  2. The river delta: Consider the formation of a river delta, which occurs when the river (society) meets the sea (desired change). It’s not one single stream of water (individual action) that creates a delta but a complex network of interconnected channels (collective and systemic action) that shapes the landscape (society). This metaphor underlines the idea that comprehensive change requires a system of actions flowing together rather than isolated individual efforts.
  3. The octopus: An octopus provides a beautiful metaphor for decentralization. Unlike many creatures, two-thirds of an octopus’s neurons are located in its arms, not its head. This unusual structure allows each arm to taste, touch, and move independently to solve problems and make decisions. Each segment or individual in a system can work autonomously, responding to local conditions and challenges while remaining connected to a larger, cohesive whole.

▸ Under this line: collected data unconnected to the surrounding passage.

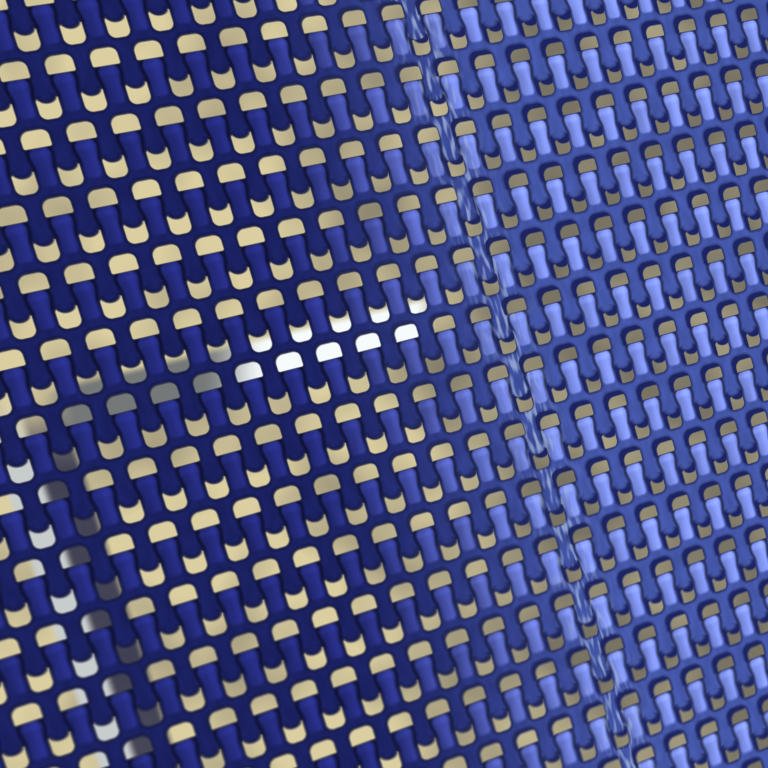
Reproduce this texture procedurally as a three.js fragment shader.

```glsl
// Blue plastic link mesh seen at a slant, lit from the right, over a cream floor.
varying vec2 vUv;

// Lattice: pitch and slant at the centre, and the shrink towards the right
const vec2 PITCH = vec2(0.0534, 0.0846);
const vec2 SLANT = vec2(0.30, -0.265);
const vec2 PHASE = vec2(0.60, 0.0875);
const float SHRINK = 0.22;
const float ASPECT = 1.6;        // row height in column widths

// Openings and links, in column widths
const vec2 ARCH_HALF = vec2(0.33, 0.235);
const vec2 CUP_HALF = vec2(0.265, 0.27);
const vec2 CUP_CENTRE = vec2(0.5, -0.97);
const vec2 BAR_HALF = vec2(0.19, 0.46);
const vec2 BAR_CENTRE = vec2(0.0, -0.68);
const float STREAK_COLUMN = 4.1;

const vec3 NAVY = vec3(0.105, 0.13, 0.38);
const vec3 NAVY_BAR = vec3(0.135, 0.16, 0.46);
const vec3 BLUE = vec3(0.27, 0.34, 0.66);
const vec3 BLUE_BAR = vec3(0.47, 0.54, 0.87);
const vec3 WALL_SHADE = vec3(0.17, 0.18, 0.29);
const vec3 WALL_BLUE = vec3(0.11, 0.14, 0.38);
const vec3 CREAM = vec3(0.86, 0.81, 0.63);
const vec3 OLIVE = vec3(0.47, 0.45, 0.39);
const vec3 PALE = vec3(0.92, 0.94, 0.94);
const vec3 SCUFF = vec3(0.66, 0.74, 0.88);

float hash(vec2 p) {
  return fract(sin(dot(p, vec2(127.1, 311.7))) * 43758.5);
}

float slope(vec2 cell, vec2 offset) {
  float a = 6.2832 * hash(cell);
  return dot(vec2(cos(a), sin(a)), offset);
}

float gradientNoise(vec2 p) {
  vec2 i = floor(p), f = fract(p);
  vec2 s = f * f * f * (f * (f * 6.0 - 15.0) + 10.0);
  vec2 e = vec2(1.0, 0.0);
  return mix(mix(slope(i, f), slope(i + e.xy, f - e.xy), s.x),
             mix(slope(i + e.yx, f - e.yx), slope(i + e.xx, f - e.xx), s.x), s.y);
}

// Box with separate corner radii for its upper and lower half
float roundBox(vec2 p, vec2 halfSize, float topRadius, float bottomRadius) {
  float r = p.y > 0.0 ? topRadius : bottomRadius;
  vec2 q = abs(p) - halfSize + r;
  return min(max(q.x, q.y), 0.0) + length(max(q, 0.0)) - r;
}

vec2 cellPoint(vec2 lattice) {
  vec2 f = fract(lattice);
  return vec2(f.x - 0.5, f.y * ASPECT - 1.3);
}

// Arched opening above each link head, cup opening under each knuckle
float openings(vec2 p) {
  float arch = roundBox(p, ARCH_HALF, 0.22, 0.07);
  vec2 c = vec2(CUP_CENTRE.x - abs(p.x), p.y - CUP_CENTRE.y);
  float cup = roundBox(c, CUP_HALF, 0.06, 0.19);
  float knuckle = length((c - vec2(0.0, 0.29)) * vec2(0.7, 1.0)) - 0.14;
  return min(arch, max(cup, -knuckle));
}

vec3 floorColour(vec2 p, vec2 lattice, float light) {
  float patches = gradientNoise(p * 7.0 + 3.0) + 0.5 * gradientNoise(p * 19.0);
  vec3 col = mix(CREAM, OLIVE, clamp(0.12 + 0.75 * light + 0.6 * patches, 0.0, 1.0));
  // Pale strip under one row, greyer to the left
  float strip = smoothstep(0.5, 0.35, abs(lattice.y - 0.81));
  strip *= smoothstep(-0.45, -0.4, p.x) * smoothstep(0.07, 0.04, p.x);
  col = mix(col, PALE * mix(0.5, 1.05, smoothstep(-0.24, -0.15, p.x)), strip);
  // Dark gap with a pale edge at the lower left
  float gap = lattice.x + 7.2;
  float low = smoothstep(0.0, -0.12, p.y);
  col = mix(col, PALE * 0.85, low * smoothstep(0.5, 0.3, abs(gap + 0.8)));
  return mix(col, WALL_SHADE, 0.85 * low * smoothstep(0.55, 0.3, abs(gap)));
}

void main() {
  vec2 p = vUv - 0.5;
  vec2 lattice = (p + SLANT * p.yx) / (PITCH * (1.0 - SHRINK * p.x)) + PHASE;
  vec2 q = cellPoint(lattice);
  float variation = hash(floor(lattice));
  float light = smoothstep(-0.14, 0.28, p.x + 0.2 * p.y);
  float edge = mix(0.03, 0.06, smoothstep(0.0, -0.5, p.y));

  // Sheet with shaded lips around the openings
  float hole = openings(q);
  float wear = gradientNoise(lattice * vec2(5.0, 3.0));
  vec3 col = mix(NAVY, BLUE, light) * (1.0 + 0.12 * wear);
  col *= 1.0 - 0.22 * smoothstep(0.09, 0.0, hole);

  // Raised link bars with broad heads and a dark groove beside them
  float bar = roundBox(q - BAR_CENTRE, BAR_HALF, 0.15, 0.12)
            - 0.055 * smoothstep(-0.75, -0.4, q.y);
  col *= 1.0 - 0.5 * smoothstep(0.12, 0.0, bar) * smoothstep(-0.95, -0.6, q.y);
  float gloss = 0.93 + 0.25 * smoothstep(-0.2, 0.16, q.x) * smoothstep(0.25, 0.08, q.x);
  gloss += 0.12 * smoothstep(0.14, 0.0, abs(q.y + 0.36)) + 0.1 * (variation - 0.5);
  vec3 barColour = mix(NAVY_BAR, BLUE_BAR, light) * (gloss + 0.08 * wear);
  col = mix(col, barColour, smoothstep(edge, -edge - 0.03, bar));

  // Pale scuffs along one column
  float streak = exp(-pow((lattice.x - STREAK_COLUMN) / 0.55, 2.0));
  float scratches = gradientNoise(lattice * vec2(9.0, 3.5) + 7.0);
  col = mix(col, SCUFF, streak * smoothstep(-0.15, 0.45, scratches) * 0.75);

  // Thickness: the lower outline is shifted, leaving the inner wall in view
  vec2 shift = mix(vec2(0.015, -0.04), vec2(0.11, -0.13), light);
  float far = openings(cellPoint(lattice - shift / vec2(1.0, ASPECT)));
  vec3 inside = mix(WALL_SHADE, WALL_BLUE, light);
  vec2 g = (q - vec2(-0.34, -1.13)) / vec2(0.035, 0.07);
  inside += 0.7 * light * step(0.55, variation) * exp(-dot(g, g));
  vec3 ground = floorColour(p, lattice, light);
  inside = mix(inside, ground, smoothstep(edge, -edge, max(far, hole + 0.015)));
  col = mix(col, inside, smoothstep(edge, -edge, hole));

  gl_FragColor = vec4(clamp(col, 0.0, 1.0), 1.0);
}
```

This metaphor serves as a reminder that decentralized systems can be both flexible and unified, adaptable and coherent.
  4. The immortal jellyfish: The Turritopsis dohrnii, also known as the immortal jellyfish, symbolizes incredible systemic regeneration and transformation. This small, transparent sea creature holds an extraordinary power: it can revert its cells back to their earliest form and grow anew, in effect resetting its life cycle and achieving biological immortality. This biological phenomenon serves as an allegory for the radical transformations we can aspire to in our societal systems. It invites us to dream and work towards a world where unjust, unsustainable systems are not just reformed but reshaped at their core, reborn into something better, just as the jellyfish is reborn into a new life cycle.

To conclude, the notion of ‘doing one’s part’ overshadows the deeper need for collective, coordinated action and systemic change. It also diverts responsibility away from corporations, delaying urgently needed action. The profound challenges of our era – climate change, social inequality, biodiversity loss – are systemic and so our responses should be as well. Narratives of small-scale, tribal solutions are insufficient against the vast, violent and global impacts of 21st Century capitalism.

Changing the system together

Our roles extend beyond personal consumption choices to advocating for and working towards systemic and organized change. We must pivot our narrative from ‘doing one’s part’ to ‘changing the system together’, promoting a coordinated effort for an equitable and sustainable society.